I also decided to use Twine for this and moving forward. One of the other things that can be a blocker when trying to develop games is trying to decide on what framework/engine to use. I recently finished reading Chris DeLeon’s scrappy audiobook, Self-Command and I’ve been trying out his technique of writing down that thing you don’t want to do, setting a time limit and starting on it immediately after you finish writing it down. That helped, not only with keeping up my writing habit, but also for just making a decision on using Twine (as opposed to learning Unity right now), in the spirit that doing something is always better than doing nothing.

I’ve written about the ease of Twine previously, as well as how you can insert JavaScript to track choices using xAPI as well as for added functionality. In this case, the only major stumbling block was figuring out JavaScript functionality to simulate time passing and then getting that time to show in the UI. But that’s something that many others have wanted to accomplish and a quick look through Twine’s forums showed me a script to use.

An Extra Piece of Framing

I’m a part of a learning experience design group at work and we recently had a session about storytelling in instructional design. The presenter brought up a really good point that made me think back to the elearning secrets webinar: scenarios are not stories. I found that that resonated with this formula and it made me remember that I should think about crafting an entire story and use the scenarios as the moments of conflict. Don’t start with a scenario, start with a story. That is a great extra piece of framing for me.

He also talked about the importance of knowing your audience for storytelling. Whereas story is effective for helping to frame the importance of a behavior and helping people to understand it, some audiences would much rather have a quick, refrencable job-aid rather than go through a story and scenarios. It’s worth looking at whether or not or how we should cater to both.


I really love The Uber Game so that was my main source of inspiration for the UI game.


The experience isn’t perfect, but I’m really quite happy with it. Check it out and let me know what you think!

game screenshot
Try the Interactive Fiction!

Instructional Design Implications

My original intent with the game was to create something that might be useful as an onboarding experience and would get a player used to internal tools to help them navigate a multi-building campus. I don’t think it works entirely in it’s current form, but I do think that, with a few tweaks, it could perform that function. For example, links could go to a company intranet, actual campus maps, etc. Of course, that would mean that it might work best after official hire and access to internal systems, as opposed to pre-hire or before the player had been integrated into work systems.

Going Forward

One of the things I planned to do was to give the game some polish by integrating illustrations and sound effects. But by the time I got around to it, I was having some difficulty getting myself to finish this part. So I thought that I’d better just wrap it up and move on to the next one. That said, I think it might be a good idea to design with the graphics and SFX in mind from the beginning, especially since I’m not creating them myself. I found it difficult to think about what images I should show of each passage. On the other hand, when I look at some of my favorite interactive fiction, it might be better for me to concentrate on the writing bit. Adding xAPI statements would also be an extra task, but if I’m not actually going to use the data, it doesn’t seem worthwhile. I might consider it whenever I move on to larger, more in-depth projects.

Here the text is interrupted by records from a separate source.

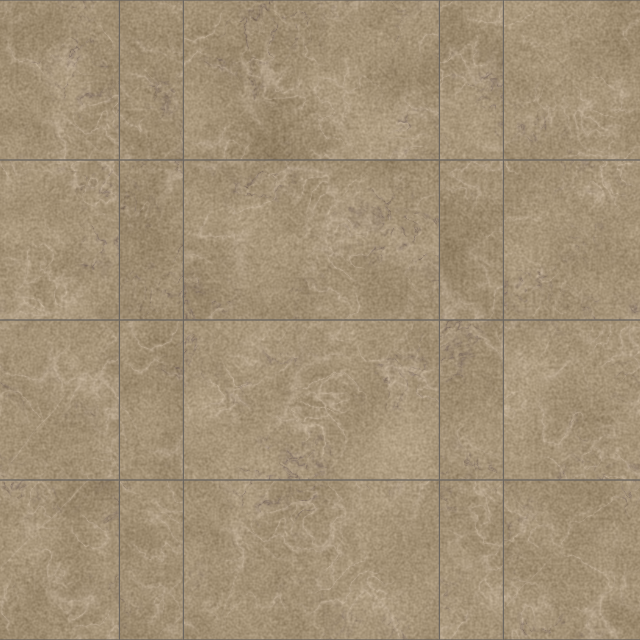
A WebGL 2 fragment shader for this texture:

```glsl
#version 300 es
precision highp float; precision highp int;

#define PERIOD 0.5
#define WIDE 0.4
#define SHIFT 0.2865
#define ROWS 4.0
#define JOINT 0.0020
#define GRAIN 0.075
#define MOTTLE 0.10
#define BODY vec3(0.638, 0.567, 0.457)
#define PALE vec3(0.765, 0.695, 0.605)
#define RUST vec3(0.485, 0.415, 0.380)
#define GROUT vec3(0.400, 0.385, 0.370)

uniform vec2 u_resolution;
out vec4 fragColor;

// Integer hash of a lattice cell, two values in 0..1
vec2 hash2(vec2 cell) {
  const uint M = 1664525u;
  uvec2 v = uvec2(ivec2(cell)) * M + 1013904223u;
  v.x += v.y * M;
  v.y += v.x * M;
  v ^= v >> 16u;
  v.x += v.y * M;
  v.y += v.x * M;
  v ^= v >> 16u;
  return vec2(v >> 8u) / 16777216.0;
}

float corner(vec2 cell, vec2 offset) {
  return dot(hash2(cell) * 2.0 - 1.0, offset);
}

// Gradient noise, roughly -0.7..0.7
float noise(vec2 p) {
  vec2 i = floor(p), f = p - i;
  vec2 s = f * f * f * (f * (f * 6.0 - 15.0) + 10.0);
  vec2 e = vec2(1.0, 0.0);
  float low = mix(corner(i, f), corner(i + e.xy, f - e.xy), s.x);
  float high = mix(corner(i + e.yx, f - e.yx), corner(i + e.xx, f - e.xx), s.x);
  return 1.4 * mix(low, high, s.y);
}

float fbm(vec2 p) {
  float sum = 0.0, amplitude = 0.6;
  for (int i = 0; i < 5; i++) {
    sum += amplitude * noise(p);
    p = mat2(1.6, 1.2, -1.2, 1.6) * p + 13.7;
    amplitude *= 0.52;
  }
  return sum;
}

// Thin line along the zero contour of a field
float contour(float field, float width) {
  return exp(-abs(field) / width);
}

vec3 stone(vec2 p, float angle) {
  vec2 warp = vec2(fbm(p * 11.0), fbm(p * 11.0 + 41.3));
  vec2 q = p + 0.055 * warp;

  // Cloudy body and fine grain
  float cloud = fbm(p * 7.0 + 5.0);
  float grain = noise(p * 230.0) + 0.6 * noise(p * 115.0 + 3.0);
  vec3 color = BODY + MOTTLE * cloud + 0.035 * fbm(q * 34.0);

  // Branching pale veins at three scales, each in its own patches
  float veins = 0.0, frequency = 6.0;
  for (int i = 0; i < 3; i++) {
    vec2 shift = vec2(19.1, 7.3) * float(i);
    float patchy = smoothstep(-0.05, 0.38, noise(p * 9.0 + shift));
    float line = contour(noise(q * frequency + shift), 0.0032 * frequency);
    veins = max(veins, line * patchy);
    frequency *= 2.1;
  }

  // Long straighter fissures
  vec2 along = vec2(cos(angle), sin(angle));
  vec2 r = vec2(dot(p, along), dot(p, vec2(-along.y, along.x)));
  r = r * vec2(1.6, 7.0) + 0.07 * warp;
  float fissure = contour(noise(r + 27.0), 0.014);
  fissure *= smoothstep(0.0, 0.35, noise(p * 7.0 + 61.0));
  veins = max(veins, 0.75 * fissure);
  color = mix(color, PALE, 0.72 * veins);

  // Crinkled rusty cracks with a pale rim on one side
  float crack = fbm(q * 15.0 + 83.0);
  float worn = smoothstep(-0.06, 0.32, fbm(p * 6.0 + 29.0));
  float broken = smoothstep(-0.3, 0.25, noise(p * 75.0));
  color = mix(color, PALE, 0.34 * worn * contour(crack - 0.09, 0.05));
  color = mix(color, RUST, 0.75 * worn * broken * contour(crack, 0.033));
  color = mix(color, RUST, 0.16 * worn * smoothstep(0.05, 0.4, fbm(q * 24.0)));
  return color + GRAIN * grain;
}

void main() {
  vec2 uv = gl_FragCoord.xy / u_resolution;

  // Alternating wide and narrow columns, identities wrapping at the edges
  float x = uv.x - SHIFT;
  float column = floor(x / PERIOD);
  float within = x - column * PERIOD;
  float narrow = step(WIDE, within);
  float row = floor(uv.y * ROWS);
  vec2 tile = vec2(mod(column, 2.0) * 2.0 + narrow, mod(row, ROWS));
  vec2 local = vec2(within - narrow * WIDE, uv.y - row / ROWS);

  // Each tile is cut from its own place in the stone
  vec2 seed = hash2(tile + 11.0);
  vec3 color = stone(local + seed * 9.0, mix(-1.1, 1.1, seed.y));
  color += 0.024 * (seed.x - 0.5) - 0.012 * narrow;

  // Joints
  float side = min(min(within, abs(within - WIDE)), PERIOD - within);
  float edge = min(side, min(local.y, 1.0 / ROWS - local.y));
  float pixel = 1.0 / min(u_resolution.x, u_resolution.y);
  float joint = 1.0 - smoothstep(-0.5 * pixel, 0.5 * pixel, edge - 0.5 * JOINT);
  fragColor = vec4(mix(color, GROUT, 0.9 * joint), 1.0);
}
```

Another thing that I’ll say at this point is that it feels more appropriate to call this interactive fiction rather than a game. I’m not entirely sure why that is, but somehow game doesn’t seem to fit. It’s one of the reasons I think I like saying “gameful experiences.” There’s something about this that is definitely interactive but doesn’t quite seem to meet the game criteria. It may just be an internal thing.

I plan to continue writing more stories throughout the year. Hopefully they will get bigger and more complex. And perhaps, by the end of the year, I’ll have something closer to the scale of a Choice Of Games game! (that’s my goal, anyway)